Business pitches and policy briefs (1-pagers) can be found online by searching Google using the appropriate terms. It may help to view the Boolean Operator video below.
Advanced reading: The pitch and business plan for investors and partners
More articles on business and entrepreneurship can be found in Business Source Complete.
What are policy briefs? - from the Food and Agricultural Organization of the United Nations
The New York Times (1980-present) - via Nexis Uni
To add CaltechConnect options to Google Scholar results:
To download a citation for an article:
Click the quotes image under the citation:
This will display a list of common citation formats, as well as options to download the citaiton in BibTeX and RefMan formats.
If you are not finding what you are looking for in the most popular databases and indexes, Caltech subscribes to many more databases that can be found here. In particular, Academic Search Complete has broad coverage of academic and academic-related popular articles.
If you need help finding starting points for research in specific academic disciplines, click here.
Is there anything that Google can't find?

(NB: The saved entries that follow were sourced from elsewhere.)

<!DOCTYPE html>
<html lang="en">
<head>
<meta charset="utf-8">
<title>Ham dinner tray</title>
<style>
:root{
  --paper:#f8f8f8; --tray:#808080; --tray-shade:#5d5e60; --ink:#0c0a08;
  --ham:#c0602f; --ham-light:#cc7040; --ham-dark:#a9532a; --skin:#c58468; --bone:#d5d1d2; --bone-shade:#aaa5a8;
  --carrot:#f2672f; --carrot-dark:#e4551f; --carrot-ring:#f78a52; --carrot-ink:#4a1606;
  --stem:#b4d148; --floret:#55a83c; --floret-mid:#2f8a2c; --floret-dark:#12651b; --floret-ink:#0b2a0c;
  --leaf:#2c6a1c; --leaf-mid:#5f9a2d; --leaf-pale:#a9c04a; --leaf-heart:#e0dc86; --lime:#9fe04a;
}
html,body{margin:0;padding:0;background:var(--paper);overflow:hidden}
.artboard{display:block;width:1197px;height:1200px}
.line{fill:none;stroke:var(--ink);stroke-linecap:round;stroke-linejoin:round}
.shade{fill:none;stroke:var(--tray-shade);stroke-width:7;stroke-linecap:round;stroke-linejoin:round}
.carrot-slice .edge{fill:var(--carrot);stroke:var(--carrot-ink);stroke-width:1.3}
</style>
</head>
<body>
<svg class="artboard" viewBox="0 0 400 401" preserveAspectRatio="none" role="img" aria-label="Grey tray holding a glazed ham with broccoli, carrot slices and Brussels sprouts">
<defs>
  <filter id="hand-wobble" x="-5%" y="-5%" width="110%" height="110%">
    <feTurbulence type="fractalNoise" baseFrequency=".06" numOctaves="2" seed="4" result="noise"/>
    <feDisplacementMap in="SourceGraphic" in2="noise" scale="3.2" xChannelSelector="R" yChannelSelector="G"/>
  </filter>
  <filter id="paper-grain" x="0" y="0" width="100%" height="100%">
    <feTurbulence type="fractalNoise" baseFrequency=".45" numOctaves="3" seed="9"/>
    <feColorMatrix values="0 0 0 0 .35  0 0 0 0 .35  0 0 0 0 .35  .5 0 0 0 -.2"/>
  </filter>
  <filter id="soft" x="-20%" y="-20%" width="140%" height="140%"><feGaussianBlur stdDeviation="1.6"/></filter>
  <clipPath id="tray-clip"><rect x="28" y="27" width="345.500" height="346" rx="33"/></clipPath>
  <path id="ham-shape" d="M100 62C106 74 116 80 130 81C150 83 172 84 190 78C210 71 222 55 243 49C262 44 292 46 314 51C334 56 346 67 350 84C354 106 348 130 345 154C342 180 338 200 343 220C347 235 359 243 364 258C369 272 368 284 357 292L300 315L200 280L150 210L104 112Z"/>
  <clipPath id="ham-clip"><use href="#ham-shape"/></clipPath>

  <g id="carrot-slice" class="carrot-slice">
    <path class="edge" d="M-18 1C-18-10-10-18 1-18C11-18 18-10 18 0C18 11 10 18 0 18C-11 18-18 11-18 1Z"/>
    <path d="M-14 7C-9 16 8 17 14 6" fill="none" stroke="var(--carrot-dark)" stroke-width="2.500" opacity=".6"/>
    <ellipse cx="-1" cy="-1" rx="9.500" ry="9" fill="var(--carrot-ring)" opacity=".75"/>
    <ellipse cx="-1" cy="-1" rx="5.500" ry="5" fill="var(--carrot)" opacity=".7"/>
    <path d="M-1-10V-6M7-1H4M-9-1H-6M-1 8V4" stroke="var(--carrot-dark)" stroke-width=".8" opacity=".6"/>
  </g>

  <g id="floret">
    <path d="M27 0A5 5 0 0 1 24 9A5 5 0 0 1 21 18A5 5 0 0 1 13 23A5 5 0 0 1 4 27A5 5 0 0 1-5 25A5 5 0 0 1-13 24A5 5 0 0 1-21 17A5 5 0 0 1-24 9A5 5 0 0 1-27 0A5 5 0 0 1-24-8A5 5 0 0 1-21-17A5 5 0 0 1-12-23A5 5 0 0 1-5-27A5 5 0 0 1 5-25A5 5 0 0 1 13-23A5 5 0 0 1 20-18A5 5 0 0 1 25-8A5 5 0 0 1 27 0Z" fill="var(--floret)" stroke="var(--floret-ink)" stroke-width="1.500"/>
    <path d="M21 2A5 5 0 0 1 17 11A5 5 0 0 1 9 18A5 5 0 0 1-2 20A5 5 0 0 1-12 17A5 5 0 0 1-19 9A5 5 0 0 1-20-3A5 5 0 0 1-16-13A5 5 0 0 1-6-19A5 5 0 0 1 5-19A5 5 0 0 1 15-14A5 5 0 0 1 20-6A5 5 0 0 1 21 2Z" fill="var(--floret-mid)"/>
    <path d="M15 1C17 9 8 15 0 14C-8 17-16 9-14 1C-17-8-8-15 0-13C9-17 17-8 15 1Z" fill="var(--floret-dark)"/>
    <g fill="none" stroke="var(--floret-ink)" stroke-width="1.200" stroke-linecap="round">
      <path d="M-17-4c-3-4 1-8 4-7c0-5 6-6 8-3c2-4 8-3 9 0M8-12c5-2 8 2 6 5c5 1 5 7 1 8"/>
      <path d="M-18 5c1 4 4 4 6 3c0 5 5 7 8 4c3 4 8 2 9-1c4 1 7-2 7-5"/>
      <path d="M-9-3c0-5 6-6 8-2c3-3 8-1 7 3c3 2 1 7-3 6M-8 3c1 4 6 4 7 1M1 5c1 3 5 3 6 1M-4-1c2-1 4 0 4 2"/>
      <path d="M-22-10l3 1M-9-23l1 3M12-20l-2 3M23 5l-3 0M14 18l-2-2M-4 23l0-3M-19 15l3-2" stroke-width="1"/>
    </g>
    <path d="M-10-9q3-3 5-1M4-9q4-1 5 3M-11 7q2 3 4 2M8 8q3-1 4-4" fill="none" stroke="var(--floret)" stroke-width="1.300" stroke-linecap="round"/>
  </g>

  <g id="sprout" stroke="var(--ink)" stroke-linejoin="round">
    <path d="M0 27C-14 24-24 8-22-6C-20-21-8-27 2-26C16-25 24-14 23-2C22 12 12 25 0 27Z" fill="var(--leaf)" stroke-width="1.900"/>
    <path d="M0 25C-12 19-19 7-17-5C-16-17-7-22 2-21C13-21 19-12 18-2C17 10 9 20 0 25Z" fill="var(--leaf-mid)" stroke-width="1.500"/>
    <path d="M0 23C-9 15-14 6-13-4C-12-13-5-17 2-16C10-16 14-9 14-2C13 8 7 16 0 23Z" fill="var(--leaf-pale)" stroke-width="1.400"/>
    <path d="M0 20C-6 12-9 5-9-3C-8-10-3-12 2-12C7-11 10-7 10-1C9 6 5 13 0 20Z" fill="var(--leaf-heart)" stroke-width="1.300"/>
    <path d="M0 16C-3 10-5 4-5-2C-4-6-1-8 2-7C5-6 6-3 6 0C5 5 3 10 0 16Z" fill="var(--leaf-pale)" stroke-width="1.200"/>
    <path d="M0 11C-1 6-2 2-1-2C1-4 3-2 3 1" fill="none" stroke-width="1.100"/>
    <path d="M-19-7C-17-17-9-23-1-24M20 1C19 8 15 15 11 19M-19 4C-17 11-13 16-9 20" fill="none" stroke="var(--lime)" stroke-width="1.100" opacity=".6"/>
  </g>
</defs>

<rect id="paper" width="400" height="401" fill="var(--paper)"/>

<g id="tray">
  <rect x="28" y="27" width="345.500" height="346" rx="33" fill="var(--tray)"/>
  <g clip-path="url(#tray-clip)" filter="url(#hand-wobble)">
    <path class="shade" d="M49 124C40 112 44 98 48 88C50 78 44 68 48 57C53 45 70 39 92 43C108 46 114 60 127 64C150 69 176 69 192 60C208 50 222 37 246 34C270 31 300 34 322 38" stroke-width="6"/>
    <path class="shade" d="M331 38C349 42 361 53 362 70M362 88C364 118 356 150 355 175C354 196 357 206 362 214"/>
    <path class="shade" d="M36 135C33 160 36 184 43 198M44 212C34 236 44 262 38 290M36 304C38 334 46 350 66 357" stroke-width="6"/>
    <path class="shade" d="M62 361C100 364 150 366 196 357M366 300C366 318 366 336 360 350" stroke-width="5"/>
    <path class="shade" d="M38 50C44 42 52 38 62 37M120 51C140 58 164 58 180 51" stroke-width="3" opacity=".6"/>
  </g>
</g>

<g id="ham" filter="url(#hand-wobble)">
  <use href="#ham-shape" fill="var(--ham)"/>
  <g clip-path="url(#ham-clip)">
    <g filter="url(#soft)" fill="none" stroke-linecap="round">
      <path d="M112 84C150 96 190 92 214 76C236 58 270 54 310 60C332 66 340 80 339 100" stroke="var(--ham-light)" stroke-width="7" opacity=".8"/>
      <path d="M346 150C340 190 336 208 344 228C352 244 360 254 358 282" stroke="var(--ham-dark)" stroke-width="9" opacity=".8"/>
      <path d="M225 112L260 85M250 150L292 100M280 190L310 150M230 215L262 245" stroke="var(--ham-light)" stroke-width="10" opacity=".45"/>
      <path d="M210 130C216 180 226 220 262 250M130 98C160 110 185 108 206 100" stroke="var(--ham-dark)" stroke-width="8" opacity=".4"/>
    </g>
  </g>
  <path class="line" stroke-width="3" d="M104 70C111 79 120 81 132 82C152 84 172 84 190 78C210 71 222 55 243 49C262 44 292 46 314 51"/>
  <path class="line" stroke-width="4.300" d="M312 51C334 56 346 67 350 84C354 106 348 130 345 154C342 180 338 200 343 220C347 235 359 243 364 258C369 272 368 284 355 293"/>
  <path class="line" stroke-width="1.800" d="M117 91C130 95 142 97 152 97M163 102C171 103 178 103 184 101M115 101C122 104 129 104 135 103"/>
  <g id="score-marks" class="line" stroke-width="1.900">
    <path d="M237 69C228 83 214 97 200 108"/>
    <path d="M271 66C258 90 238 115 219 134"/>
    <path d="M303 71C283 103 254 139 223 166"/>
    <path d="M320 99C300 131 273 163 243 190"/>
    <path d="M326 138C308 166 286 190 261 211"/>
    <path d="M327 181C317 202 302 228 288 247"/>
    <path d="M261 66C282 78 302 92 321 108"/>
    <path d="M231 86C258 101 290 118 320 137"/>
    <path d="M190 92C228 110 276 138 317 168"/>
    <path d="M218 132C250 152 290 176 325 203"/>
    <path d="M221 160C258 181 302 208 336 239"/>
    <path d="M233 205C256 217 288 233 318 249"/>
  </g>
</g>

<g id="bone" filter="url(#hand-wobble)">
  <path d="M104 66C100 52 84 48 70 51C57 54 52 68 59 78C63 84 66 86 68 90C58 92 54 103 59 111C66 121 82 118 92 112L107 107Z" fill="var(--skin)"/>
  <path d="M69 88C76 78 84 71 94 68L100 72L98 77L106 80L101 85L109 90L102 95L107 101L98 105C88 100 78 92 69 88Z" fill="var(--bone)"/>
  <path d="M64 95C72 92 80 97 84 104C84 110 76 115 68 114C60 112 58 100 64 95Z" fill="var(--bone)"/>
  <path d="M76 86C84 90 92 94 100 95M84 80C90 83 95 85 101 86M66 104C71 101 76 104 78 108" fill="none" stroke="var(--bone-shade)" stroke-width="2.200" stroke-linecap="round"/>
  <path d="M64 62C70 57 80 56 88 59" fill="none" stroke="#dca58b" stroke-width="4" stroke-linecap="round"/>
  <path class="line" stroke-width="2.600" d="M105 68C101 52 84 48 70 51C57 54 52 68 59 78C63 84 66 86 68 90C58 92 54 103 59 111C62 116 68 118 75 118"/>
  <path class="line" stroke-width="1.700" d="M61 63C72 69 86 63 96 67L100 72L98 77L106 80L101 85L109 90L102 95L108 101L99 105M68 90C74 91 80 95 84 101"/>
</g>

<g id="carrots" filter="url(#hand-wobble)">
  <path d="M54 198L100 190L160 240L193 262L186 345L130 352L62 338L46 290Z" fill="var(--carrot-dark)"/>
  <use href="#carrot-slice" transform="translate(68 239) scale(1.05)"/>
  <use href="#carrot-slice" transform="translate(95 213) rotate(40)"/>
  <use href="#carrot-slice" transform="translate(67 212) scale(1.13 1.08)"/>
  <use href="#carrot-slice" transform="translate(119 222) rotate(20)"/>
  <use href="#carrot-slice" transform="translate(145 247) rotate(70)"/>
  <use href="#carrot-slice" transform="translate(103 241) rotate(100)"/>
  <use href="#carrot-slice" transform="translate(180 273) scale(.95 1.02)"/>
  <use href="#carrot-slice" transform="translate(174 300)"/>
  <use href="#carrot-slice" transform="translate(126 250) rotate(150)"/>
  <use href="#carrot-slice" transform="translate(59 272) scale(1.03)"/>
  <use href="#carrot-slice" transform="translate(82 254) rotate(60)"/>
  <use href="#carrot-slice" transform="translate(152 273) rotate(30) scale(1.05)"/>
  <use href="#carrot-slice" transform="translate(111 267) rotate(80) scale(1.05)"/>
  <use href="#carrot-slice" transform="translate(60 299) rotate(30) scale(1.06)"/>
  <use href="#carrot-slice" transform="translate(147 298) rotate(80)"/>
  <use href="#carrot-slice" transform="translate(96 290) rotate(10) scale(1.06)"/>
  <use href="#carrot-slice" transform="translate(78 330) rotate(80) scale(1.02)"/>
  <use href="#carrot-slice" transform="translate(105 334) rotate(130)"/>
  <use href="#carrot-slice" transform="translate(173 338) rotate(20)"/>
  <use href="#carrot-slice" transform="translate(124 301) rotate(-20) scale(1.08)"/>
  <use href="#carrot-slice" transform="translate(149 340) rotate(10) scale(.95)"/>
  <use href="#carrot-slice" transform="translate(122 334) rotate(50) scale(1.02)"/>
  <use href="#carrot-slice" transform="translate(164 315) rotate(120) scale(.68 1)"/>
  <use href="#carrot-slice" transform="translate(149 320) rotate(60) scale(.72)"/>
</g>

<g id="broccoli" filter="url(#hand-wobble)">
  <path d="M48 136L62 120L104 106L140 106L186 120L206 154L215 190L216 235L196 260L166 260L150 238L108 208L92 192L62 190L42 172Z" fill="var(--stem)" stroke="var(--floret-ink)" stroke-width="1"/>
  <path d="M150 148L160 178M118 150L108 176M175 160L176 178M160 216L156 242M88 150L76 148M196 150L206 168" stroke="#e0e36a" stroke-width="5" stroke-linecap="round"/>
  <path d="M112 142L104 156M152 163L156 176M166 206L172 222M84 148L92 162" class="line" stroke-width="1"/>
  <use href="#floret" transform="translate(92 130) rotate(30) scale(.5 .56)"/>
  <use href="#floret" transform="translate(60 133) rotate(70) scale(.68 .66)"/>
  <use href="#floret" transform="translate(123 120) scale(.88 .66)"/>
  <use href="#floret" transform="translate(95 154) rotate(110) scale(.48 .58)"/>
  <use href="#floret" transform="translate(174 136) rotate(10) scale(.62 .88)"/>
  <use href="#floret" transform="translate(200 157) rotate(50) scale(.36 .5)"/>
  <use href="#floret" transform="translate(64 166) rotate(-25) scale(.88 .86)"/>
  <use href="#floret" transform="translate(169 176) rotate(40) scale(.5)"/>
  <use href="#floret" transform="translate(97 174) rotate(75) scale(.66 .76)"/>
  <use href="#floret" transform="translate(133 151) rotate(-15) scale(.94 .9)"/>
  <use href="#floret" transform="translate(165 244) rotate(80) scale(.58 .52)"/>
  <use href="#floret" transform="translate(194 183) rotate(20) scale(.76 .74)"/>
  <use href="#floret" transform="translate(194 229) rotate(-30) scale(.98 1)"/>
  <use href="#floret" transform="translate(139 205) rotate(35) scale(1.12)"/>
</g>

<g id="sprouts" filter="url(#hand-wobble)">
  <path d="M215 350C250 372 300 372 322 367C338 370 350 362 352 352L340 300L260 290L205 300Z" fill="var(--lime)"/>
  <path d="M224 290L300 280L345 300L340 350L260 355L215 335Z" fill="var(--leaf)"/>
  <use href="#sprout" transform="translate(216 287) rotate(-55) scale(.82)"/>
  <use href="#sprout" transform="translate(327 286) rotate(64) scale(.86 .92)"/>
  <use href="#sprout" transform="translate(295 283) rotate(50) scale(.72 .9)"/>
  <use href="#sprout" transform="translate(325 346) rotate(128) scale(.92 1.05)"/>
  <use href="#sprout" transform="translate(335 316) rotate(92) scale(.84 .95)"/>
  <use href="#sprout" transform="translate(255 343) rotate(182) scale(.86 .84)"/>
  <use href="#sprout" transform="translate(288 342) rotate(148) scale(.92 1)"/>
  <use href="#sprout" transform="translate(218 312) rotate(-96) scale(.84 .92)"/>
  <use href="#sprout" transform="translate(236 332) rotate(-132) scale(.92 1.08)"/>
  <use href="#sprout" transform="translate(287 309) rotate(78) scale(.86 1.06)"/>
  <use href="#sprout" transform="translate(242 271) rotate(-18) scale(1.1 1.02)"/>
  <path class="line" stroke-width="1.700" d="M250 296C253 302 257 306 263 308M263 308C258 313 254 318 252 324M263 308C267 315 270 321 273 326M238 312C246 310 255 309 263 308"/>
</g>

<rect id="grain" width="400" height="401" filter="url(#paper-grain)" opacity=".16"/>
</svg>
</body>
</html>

Actually, yes there is.
As a start for searching, Google (and Google Scholar) are pretty great. However, I'm sure you've had the experience of looking for something on Google, only to find a ton of irrelevant things, or not exactly what you are looking for. Google suffers from two basic problems:

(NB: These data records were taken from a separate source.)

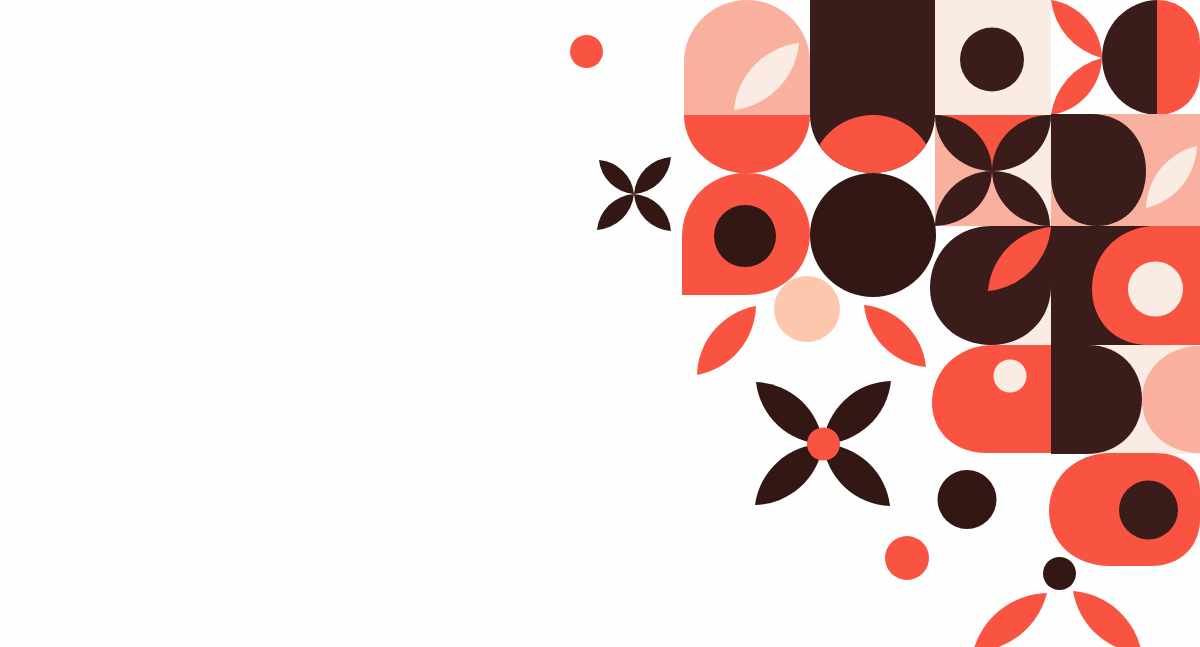
<!DOCTYPE html>
<html lang="en">
<head>
<meta charset="utf-8">
<title>Geometric petals background</title>
<style>
:root{--paper:#fefefe;--coral:#f95441;--pink:#f9b09f;--peach:#fdc7ae;--cream:#faece3;--cocoa:#3a1d1a;--espresso:#321715}
html,body{margin:0;width:1200px;height:647px;overflow:hidden;background:var(--paper)}
svg{display:block}
.coral{fill:var(--coral)}
.pink{fill:var(--pink)}
.peach{fill:var(--peach)}
.cream{fill:var(--cream)}
.cocoa{fill:var(--cocoa)}
.espresso{fill:var(--espresso)}
</style>
</head>
<body>
<svg width="1200" height="647" viewBox="0 0 1200 647" role="img" aria-label="Abstract geometric pattern of petals, circles and rounded tiles">
  <defs>
    <clipPath id="capsule-shape"><path d="M810 0H935V115A62.5 58 0 0 1 810 115Z"/></clipPath>
  </defs>

  <g id="tiles-row-1">
    <path class="pink" d="M684 116V62A63 62 0 0 1 810 62V116Z"/>
    <path class="cream" d="M734 110A74 74 0 0 1 799 43A74 74 0 0 1 734 110Z"/>
    <path class="coral" d="M684 115H810A63 58.5 0 0 1 684 115Z"/>
    <g clip-path="url(#capsule-shape)">
      <rect class="cocoa" x="810" width="125" height="175"/>
      <circle class="coral" cx="873" cy="178" r="63"/>
    </g>
    <rect class="cream" x="935" width="116" height="115"/>
    <circle class="cocoa" cx="992" cy="59.500" r="32"/>
    <path class="coral" d="M1051 0A60 60 0 0 1 1102 58A68 68 0 0 1 1051 0Z"/>
    <path class="coral" d="M1051 115A60 60 0 0 0 1102 58A68 68 0 0 0 1051 115Z"/>
    <path class="cocoa" d="M1158 0A56 57.5 0 0 0 1158 115Z"/>
    <path class="coral" d="M1157 0C1182 0 1200 19 1200 44V72C1200 97 1182 115 1157 115Z"/>
  </g>

  <g id="tiles-row-2">
    <rect class="pink" x="935" y="115" width="116" height="111"/>
    <path class="coral" d="M935 115H1051L992 171Z"/>
    <path class="cream" d="M1051 115V226L992 171Z"/>
    <g class="cocoa">
      <path d="M935 115A58 56 0 0 1 992 171A58 56 0 0 1 935 115Z"/>
      <path d="M1051 115A58 56 0 0 0 992 171A58 56 0 0 0 1051 115Z"/>
      <path d="M935 226A58 56 0 0 0 992 171A58 56 0 0 0 935 226Z"/>
      <path d="M1050 226A58 56 0 0 1 992 171A58 56 0 0 1 1050 226Z"/>
    </g>
    <rect class="pink" x="1051" y="114" width="149" height="112"/>
    <path class="cocoa" d="M1051 114H1092C1124 114 1146 139 1146 171C1146 202 1126 226 1097 226C1069 226 1051 205 1051 176Z"/>
    <path class="cream" d="M1146 208A66 66 0 0 1 1197 146A66 66 0 0 1 1146 208Z"/>
  </g>

  <g id="tiles-row-3">
    <path class="coral" d="M682 295V237C682 200 710 173 746 173C782 173 810 200 810 234C810 268 783 295 746 295Z"/>
    <circle class="espresso" cx="745" cy="236" r="31"/>
    <ellipse class="espresso" cx="873" cy="235" rx="63" ry="62"/>
    <path class="cream" d="M1000 345H1051V280Z"/>
    <path class="cocoa" d="M991 226H1051V286C1051 320 1025 345 991 345C956 345 930 320 930 288C930 253 956 226 991 226Z"/>
    <path class="coral" d="M988 291A70 70 0 0 1 1051 227A70 70 0 0 1 988 291Z"/>
    <rect class="cocoa" x="1051" y="226" width="149" height="120"/>
    <path class="coral" d="M1200 226H1151C1116 229 1092 256 1092 289C1092 320 1114 345 1148 345H1200Z"/>
    <circle class="cream" cx="1155.500" cy="289" r="27.500"/>
  </g>

  <g id="tiles-row-4">
    <path class="coral" d="M1051 345H994C957 345 932 371 932 403C932 432 955 453 986 453H1051Z"/>
    <circle class="cream" cx="1010" cy="376" r="16.500"/>
    <rect class="cream" x="1051" y="345" width="149" height="109"/>
    <path class="cocoa" d="M1051 345H1088C1120 345 1142 369 1142 399C1142 431 1119 454 1086 454H1051Z"/>
    <path class="pink" d="M1200 346C1166 346 1142 370 1142 400C1142 430 1166 453 1200 453Z"/>
  </g>

  <g id="tile-row-5">
    <path class="coral" d="M1111 453H1154C1181 453 1200 466 1200 491V519C1200 547 1180 566 1151 566H1110C1074 566 1049 542 1049 511C1049 478 1075 453 1111 453Z"/>
    <circle class="cocoa" cx="1148.500" cy="510" r="29.500"/>
  </g>

  <g id="small-flower" class="espresso">
    <path d="M599 160A38 38 0 0 1 634 194A38 38 0 0 1 599 160Z"/>
    <path d="M671 157A40 40 0 0 0 634 194A40 40 0 0 0 671 157Z"/>
    <path d="M597 230A40 40 0 0 1 634 194A40 40 0 0 1 597 230Z"/>
    <path d="M671 231A40 40 0 0 1 634 194A40 40 0 0 1 671 231Z"/>
  </g>

  <g id="large-flower">
    <g class="espresso">
      <path d="M756 382A70 70 0 0 1 823 444A70 70 0 0 1 756 382Z"/>
      <path d="M891 381A70 70 0 0 0 823 444A70 70 0 0 0 891 381Z"/>
      <path d="M755 505A70 70 0 0 1 823 444A70 70 0 0 1 755 505Z"/>
      <path d="M890 506A70 70 0 0 0 823 444A70 70 0 0 0 890 506Z"/>
    </g>
    <circle class="coral" cx="823.500" cy="444" r="16.500"/>
  </g>

  <g id="loose-leaves" class="coral">
    <path d="M697 375A72 72 0 0 1 756 306A72 72 0 0 1 697 375Z"/>
    <path d="M864 305A69 69 0 0 1 926 367A69 69 0 0 1 864 305Z"/>
    <path d="M1047 593A78 78 0 0 0 973 652A78 78 0 0 0 1047 593Z"/>
    <path d="M1073 591A76 76 0 0 1 1142 654A76 76 0 0 1 1073 591Z"/>
  </g>

  <g id="loose-dots">
    <circle class="coral" cx="586.500" cy="51.500" r="16.500"/>
    <circle class="peach" cx="807" cy="309" r="33"/>
    <circle class="espresso" cx="967" cy="499.500" r="29.500"/>
    <circle class="coral" cx="907" cy="558" r="22"/>
    <circle class="espresso" cx="1059.500" cy="573.500" r="16.500"/>
  </g>
</svg>
</body>
</html>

There are ways to make Google a little smarter, and they will be discussed in another part of this guide. There are also specific library databases that can help you find relevant articles for your assignments. These databases are a little better than Google in that they are more narrow in scope than Google (for example, searching for "plasma" in a Biology-oriented database is more likely to give results having to do with the blood component rather than the state of matter). They also utilize something called controlled vocabulary which will be discussed in the next section. Finally, using Google (and Google Scholar to an extent) will search all types of web sources, not just scholarly ones. It's important to know how to evaluate what you're looking at, and resources in this course will help you to do just that.
You probably know that there are certain preferred words used to describe different things, usually under different circumstances. This is true of both scientific disciplines and databases. For example, take the word plasma. If you asked a physicist to define it, you'd probably get something different from what a biologist or doctor would say (i.e. a state of matter, versus a component of blood).
So, it's important to become familiar with the way concepts and techniques are described in your field of interest. The best way to do this is to read, read, and read some more! Pay attention to the way ideas and experiments are described in the literature. For example, in medicine, you've probably heard of the term "heart attack". Searching for that in the medical literature might get you some articles, but you'd soon discover (especially if you're using PubMed - more on that later) that the preferred term in the medical community is "myocardial infarction". Similarly, in the chemical community, common names of chemicals (for example, polyacetylene) are being phased out in favor of IUPAC names (polyethyne), but if you want to find older articles as well as newer articles, you need to know both!
Here are two sources to look out for that will help you learn preferred vocabulary:
1. Scholarly articles sometimes (but not always) have a section in the full text labeled Keywords, usually near the Abstract - here's an example - look just past the Abstract.
2. An excellent way to get an idea of preferred wording is to use a literature database such as Web of Science, PubMed, or SciFinder. All these databases show you groupings of preferred vocabulary when you search, although they are called slightly different things in each one. There is more about that elsewhere in this guide.
It should be noted though that Google Scholar, as great as it can be, doesn't offer any help with discovering preferred terminology - it recommends reading secondary sources!